None of this happened because Paul was persuasive, but because God works through the gospel, to save those who believe: good and bad, rich and poor, smart and not-so-smart. Telling the gospel without embarrassment is not easy, but the fact that God works through the gospel makes it a little easier.
Romans 1:18 The wrath of God is being revealed from heaven against all the godlessness and wickedness . . . .
The wrath of God is not our favorite thing about him, but the God of the Bible is angry at sin. Every time we sin, we call down the wrath of God—or at least his fatherly displeasure. But why is God so angry at sin?
Two boys were playing in the back yard when a fight broke out, and the bigger boy began to pummel the smaller boy. This was witnessed by the mother of the smaller boy, who was so enraged that she jumped into the fight and beat up the bigger boy—who then went home in tears. The reason the mother was so angry at the bully was because she loved her son. Likewise, the wrath of God the Father is a result of the love he has for his Son, and for the Holy Spirit.
From eternity past, the Father has loved the Son and the Spirit; the Son has loved the Father and the Spirit; and the Spirit has loved the Father and the Son. Whenever we sin against any member of the Trinity, each divine person is enraged at the offense done to the others.
God can also be angry at us because of his love for us. If the boy next door gets hooked on drugs, I may feel sorry for him, but I will not be angry at him, because I do not love him as my own. But if my own son gets hooked on drugs, I will be filled with anger because I love him deeply, and it pains me to see him destroy himself.
Whenever God sees us harm our character (and our relationship with him) it pains him deeply. God’s wrath is real, but it is the righteous response of his love for us, and for himself. Lord, do not rebuke me in your anger or discipline me in your wrath (Psalm 6:1), wrote David.
Romans 1:18b [People] suppress the truth by their wickedness.
Our greatest problem isn’t that we do not know the truth, but that we do not want the truth. The truth of the gospel is so firmly established that everyone would believe, if it wasn’t so demanding. Our sinful nature wants a lifestyle that can only be sustained if God does not exist, so we suppress the truth in order to live that way. The gospel is the best possible news that no one wants to hear.
When I was a child, we played with a volleyball in the swimming pool, and tried to hold it under water.

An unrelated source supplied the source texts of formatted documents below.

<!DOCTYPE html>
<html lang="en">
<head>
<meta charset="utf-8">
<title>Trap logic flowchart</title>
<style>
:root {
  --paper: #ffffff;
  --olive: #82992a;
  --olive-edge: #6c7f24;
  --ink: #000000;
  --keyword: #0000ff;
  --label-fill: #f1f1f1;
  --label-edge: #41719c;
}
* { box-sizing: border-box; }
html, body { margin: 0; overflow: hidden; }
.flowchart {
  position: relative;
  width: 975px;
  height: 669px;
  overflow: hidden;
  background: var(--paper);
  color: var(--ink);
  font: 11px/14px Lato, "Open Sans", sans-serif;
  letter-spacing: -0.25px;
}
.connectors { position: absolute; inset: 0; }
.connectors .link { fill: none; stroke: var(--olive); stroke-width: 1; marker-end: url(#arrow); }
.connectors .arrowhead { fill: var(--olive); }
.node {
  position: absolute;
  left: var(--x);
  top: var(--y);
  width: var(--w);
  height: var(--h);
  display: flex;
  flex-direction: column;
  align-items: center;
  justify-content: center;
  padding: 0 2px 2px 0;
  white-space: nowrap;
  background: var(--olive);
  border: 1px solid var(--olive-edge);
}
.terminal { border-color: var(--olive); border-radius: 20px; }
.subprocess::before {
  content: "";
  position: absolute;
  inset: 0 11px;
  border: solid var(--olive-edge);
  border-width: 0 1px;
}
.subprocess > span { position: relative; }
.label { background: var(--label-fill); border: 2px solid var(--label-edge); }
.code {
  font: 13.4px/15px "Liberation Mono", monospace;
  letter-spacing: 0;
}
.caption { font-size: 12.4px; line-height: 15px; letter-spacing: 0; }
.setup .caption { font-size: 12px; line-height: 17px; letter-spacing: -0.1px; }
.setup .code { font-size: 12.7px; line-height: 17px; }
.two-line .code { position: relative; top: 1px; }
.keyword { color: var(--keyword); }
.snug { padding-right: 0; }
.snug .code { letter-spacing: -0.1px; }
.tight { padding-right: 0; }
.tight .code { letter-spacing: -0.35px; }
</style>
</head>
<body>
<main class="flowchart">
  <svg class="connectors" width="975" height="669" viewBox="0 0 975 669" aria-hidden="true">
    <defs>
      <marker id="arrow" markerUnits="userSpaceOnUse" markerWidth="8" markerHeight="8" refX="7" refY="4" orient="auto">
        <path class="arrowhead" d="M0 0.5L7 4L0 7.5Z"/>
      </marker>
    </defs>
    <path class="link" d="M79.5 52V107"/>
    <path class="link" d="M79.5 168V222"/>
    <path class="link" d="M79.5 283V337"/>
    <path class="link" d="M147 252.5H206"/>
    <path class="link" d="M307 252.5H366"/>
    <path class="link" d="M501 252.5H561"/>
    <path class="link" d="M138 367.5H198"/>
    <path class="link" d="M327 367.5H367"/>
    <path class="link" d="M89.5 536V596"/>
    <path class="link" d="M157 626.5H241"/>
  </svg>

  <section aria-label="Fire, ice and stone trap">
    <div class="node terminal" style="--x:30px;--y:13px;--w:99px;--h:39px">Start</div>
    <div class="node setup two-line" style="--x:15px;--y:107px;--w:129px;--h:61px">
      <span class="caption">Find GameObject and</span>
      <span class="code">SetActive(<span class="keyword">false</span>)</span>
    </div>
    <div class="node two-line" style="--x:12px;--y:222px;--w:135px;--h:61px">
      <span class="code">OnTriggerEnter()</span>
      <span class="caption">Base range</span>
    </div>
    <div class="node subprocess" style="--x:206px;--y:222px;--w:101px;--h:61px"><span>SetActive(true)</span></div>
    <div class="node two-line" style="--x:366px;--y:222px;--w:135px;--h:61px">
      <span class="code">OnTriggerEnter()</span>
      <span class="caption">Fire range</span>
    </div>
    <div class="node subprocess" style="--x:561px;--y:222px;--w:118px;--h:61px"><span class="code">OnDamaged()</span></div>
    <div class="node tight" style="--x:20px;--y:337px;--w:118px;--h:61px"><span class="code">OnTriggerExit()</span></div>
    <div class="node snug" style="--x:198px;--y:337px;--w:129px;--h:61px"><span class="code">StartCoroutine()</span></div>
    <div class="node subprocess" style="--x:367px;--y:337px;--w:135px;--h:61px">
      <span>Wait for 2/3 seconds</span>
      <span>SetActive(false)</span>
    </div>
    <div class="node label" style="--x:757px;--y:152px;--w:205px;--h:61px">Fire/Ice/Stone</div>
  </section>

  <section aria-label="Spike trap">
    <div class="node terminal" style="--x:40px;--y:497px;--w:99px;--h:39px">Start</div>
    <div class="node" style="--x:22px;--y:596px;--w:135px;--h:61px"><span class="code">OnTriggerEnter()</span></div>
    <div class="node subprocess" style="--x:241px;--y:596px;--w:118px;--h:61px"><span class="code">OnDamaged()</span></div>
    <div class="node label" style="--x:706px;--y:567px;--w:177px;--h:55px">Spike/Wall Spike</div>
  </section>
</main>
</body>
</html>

Sometimes we would sit on it; other times we would stand on it. But whenever we let go of it, the volleyball resurfaced. That is what Jesus Christ is like. He came out of the tomb and no one can put him back. The wicked want to suppress this truth, but it will not go away.
Reflection and Review
Why is the gospel embarrassing?
Why does sin make God angry?
Why do people suppress the truth?